The first half of the books is memoir. If you're a Stephen King fan, it'll be interesting. I think it does a good job of explaining one of the big mysteries of Stephen King's career: why he writes the stuff he does. As far as sheer writing skill, Stephen King is amazing. I think people will be assigned his books to study a century from now. If he chose to write Fantasy, he'd be another Robert Jordan. If he he chose to write straight fiction, he'd be up there with John Irving, nudging Tom Wolfe's chair from just below. But he likes cheesy monsters, dark basements, chills up the spine. But forget all that, when Stephen King is writing about people, he is at his most engrossing and truthful.
The second half, though for me, is the meat of the book. I could go on at length about all the useful stuff in there but I'd practically have to transcribe half the book. Instead, I'll call out one thing that's valuable and one that's misleading, I think.
First the good stuff. One of my real struggles as a writer is knowing what to take out. I'm terrible at cutting my own work. I know no one else can do it, only I know what's important to the plot but I get lost staring at a 174k novel and trying to figure out how to cut out 34k of words I literally sweated out sometimes. King doesn't make it easy but he lit a light. I can see it, it doesn't illuminate everything but it gives me something to work towards. It's all about taking out unnecessary words.
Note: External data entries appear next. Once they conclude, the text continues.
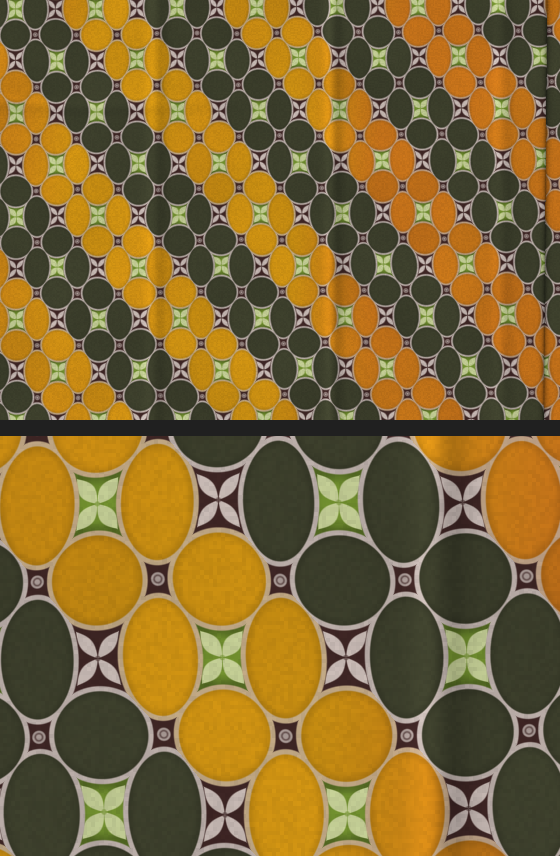
Top, the full canvas; bottom, a detail of the centre.
Reproduce this pattern procedurally as a Shadertoy shader.

```glsl
// Wax-print cloth: outlined ovals in diagonal colour bands, with petal stars and dots in the gaps.

const float CELL_ASPECT = 1.28;                 // cell height over cell width
const vec2 TALL_RADII = vec2(0.345, 0.535);
const vec2 ROUND_RADII = vec2(0.42, 0.415);
const float LINE_WIDTH = 0.042;

const vec3 AMBER = vec3(0.79, 0.56, 0.07);
const vec3 RUST = vec3(0.76, 0.44, 0.10);
const vec3 OLIVE = vec3(0.235, 0.245, 0.17);
const vec3 PLUM = vec3(0.24, 0.145, 0.14);
const vec3 LEAF = vec3(0.44, 0.56, 0.18);
const vec3 PALE_LEAF = vec3(0.76, 0.80, 0.58);
const vec3 PALE = vec3(0.73, 0.68, 0.66);

float hash(vec2 p) {
    return fract(sin(dot(p, vec2(127.1, 311.7))) * 43758.5);
}

// Distance to the nearest scattered point
float cellular(vec2 p) {
    float nearest = 1.0;
    for (int y = -1; y <= 1; y++)
        for (int x = -1; x <= 1; x++) {
            vec2 id = floor(p) + vec2(x, y);
            vec2 seed = id + vec2(hash(id), hash(id + 17.3));
            nearest = min(nearest, length(p - seed));
        }
    return nearest;
}

vec2 ripple(vec2 p) {
    return sin(p.yx * vec2(2.3, 1.7) + p) + 0.5 * sin(p * 4.1 + p.yx * 1.9);
}

float cover(float d, float aa) {
    return 1.0 - smoothstep(-aa, aa, d);
}

float ellipse(vec2 p, vec2 radii) {
    float k = length(p / radii);
    return k * (k - 1.0) / max(length(p / (radii * radii)), 1e-4);
}

// Oval at a lattice centre, its size varied a little by hand
float oval(vec2 cell, vec2 center, vec2 radii) {
    vec2 q = (cell - center) * vec2(1.0, CELL_ASPECT);
    return ellipse(q, radii * (0.985 + 0.03 * hash(center)));
}

// Four almond petals along the diagonals
float petals(vec2 q, float reach, float width) {
    vec2 axis = normalize(vec2(0.62, 0.78));
    q = abs(q);
    float along = dot(q, axis);
    float across = abs(q.x * axis.y - q.y * axis.x);
    float bulge = width * sin(3.14159 * clamp(along / reach, 0.0, 1.0));
    return max(across - bulge, along - reach);
}

vec3 starGap(vec2 q, bool isGreen, float aa) {
    vec3 ground = isGreen ? mix(LEAF, LEAF * 0.72, smoothstep(0.12, 0.26, length(q))) : PLUM;
    vec3 petal = isGreen ? PALE_LEAF : PALE * 1.06;
    float d = petals(q, 0.28, isGreen ? 0.068 : 0.053);
    vec3 color = mix(ground, petal, cover(d, aa));
    return mix(color, ground, 0.6 * cover(length(q) - 0.022, aa));
}

vec3 dotGap(vec2 q, float aa) {
    float r = length(q);
    vec3 color = mix(PLUM, PALE, 0.85 * cover(r - 0.055, aa));
    return mix(color, PLUM, 0.6 * cover(abs(r - 0.03) - 0.007, aa));
}

// Soft light on one side of a crease, shadow on the other
float crease(float x, float at, float width) {
    float t = (x - at) / width;
    return -t * exp(-t * t);
}

vec3 printedCloth(vec2 cell, vec3 warm, float aa) {
    vec2 tallCenter = vec2(floor(cell.x) + 0.5, round(cell.y));
    vec2 roundCenter = vec2(round(cell.x), floor(cell.y) + 0.5);
    float tall = oval(cell, tallCenter, TALL_RADII);
    float wide = oval(cell, roundCenter, ROUND_RADII);
    float d = min(tall, wide);
    vec2 center = tall < wide ? tallCenter : roundCenter;
    bool isWarm = mod(center.x - center.y + 1.0, 4.0) < 2.0;

    vec2 star = round(cell);
    vec2 f = abs(cell - star);
    vec2 scale = vec2(1.0, CELL_ASPECT);
    bool isGreen = mod(star.x - star.y, 2.0) < 0.5;
    vec3 gap = f.x + f.y < 0.5 ? starGap((cell - star) * scale, isGreen, aa)
                               : dotGap((cell - floor(cell) - 0.5) * scale, aa);

    vec3 fill = (isWarm ? warm : OLIVE) * (0.96 + 0.08 * hash(center + 5.0));
    fill *= 1.0 - 0.12 * smoothstep(-0.12, -0.03, d);
    vec3 outline = mix(PALE, warm, isWarm ? 0.25 : 0.0);
    vec3 color = mix(gap, outline, cover(d, aa));
    return mix(color, fill, cover(d + LINE_WIDTH, aa));
}

void mainImage(out vec4 fragColor, in vec2 fragCoord) {
    vec2 uv = fragCoord / iResolution.xy;
    float down = 1.0 - uv.y;

    // Lattice, slightly wider toward the bottom and tilted by the drape
    vec2 sheet = vec2(uv.x, down) * vec2(768.0, 576.0);
    vec2 cell = vec2((sheet.x - 297.0 - 9.0 * down) / (55.1 + 1.5 * down),
                     (sheet.y - 223.0 + 8.0 * (uv.x - 0.4)) / 71.0);
    cell += 0.012 * ripple(cell);
    float seam = 0.977 - 0.006 * down;
    cell.x += 0.25 * step(seam, uv.x);

    // Dye turns from amber to rust across the cloth
    float rust = smoothstep(0.48, 0.72, uv.x) + 0.4 * smoothstep(0.2, 0.0, uv.x);
    vec3 warm = mix(AMBER, RUST, clamp(rust + 0.12 * sin(uv.x * 17.0 + down * 5.0), 0.0, 1.0));
    vec3 color = printedCloth(cell, warm, 14.0 / iResolution.x);

    // Creases, seam, faded blotches and weave
    float light = 0.98 + 0.22 * crease(uv.x, 0.281 - 0.006 * down, 0.014);
    light += 0.32 * crease(uv.x, 0.595, 0.013) + 0.18 * crease(uv.x, 0.897, 0.015);
    light += 0.12 * crease(down, 0.245 + 0.01 * sin(uv.x * 9.0), 0.018) * smoothstep(0.7, 0.0, uv.x);
    light -= 0.45 * exp(-abs(uv.x - seam) / 0.004);
    light += 0.06 * (cellular(uv * vec2(8.0, 6.0)) - 0.45);
    light += 0.07 * (hash(floor(uv * vec2(400.0, 300.0))) - 0.5);
    fragColor = vec4(clamp(color * light, 0.0, 1.0), 1.0);
}
```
Sounds simple, doesn't it? So is his 'magic formula', I think he'd be ok with me sharing it with you here: The magic formula is First Draft - 10% = Second Draft.
Sounds too simple, maybe. And it doesn't tell enough but then it's a magic formula, you have to figure out how the trick works for yourself but King has several great chapters showing how and what he cuts. That's the most valuable thing I learned from this book. Now I just need to find a way to apply it to Angel Odyssey.
That was the sweet, now for the sour. One of the misleading, maybe even destructive pieces of advice is to not outline. He advocates just writing, pure right-brain, id-spewing writing. He doesn't worry about his endings and, I hate to say it, that's a big flaw in his writing. If you've read enough of his books you'll maybe agree with me that Stephen King writes terrible endings. He writes great climaxes but after that...pppffft. Limp. Listen, every writer is different. Let me emphasize that: EVERY WRITER IS DIFFERENT. What works for one won't work for another. That's the agony and art of writing, discovering what works for you. There is a lot of good that comes out of that trance-like writing you get when you're in the zone, when your subconscious comes out, (or your Muse or whatever you want to call it) and the words flow. Yes, yes, a thousand times yes, follow that feeling. Don't break it for anything that doesn't involve blood or fire. But for many writers, structure is important. Knowing your ending is important. Outlining your novel can solve a heck of a lot of plot problems and I speak from experience there.
But that's just me. The book is wonderful, it belongs on your bookshelf. In fact, a 10th anniversary edition was just released. Buy it.
Tonight is IM gaming night, so little work will get done but I am fiddling with some ideas for short stories and my next novel. I just need to start outlining.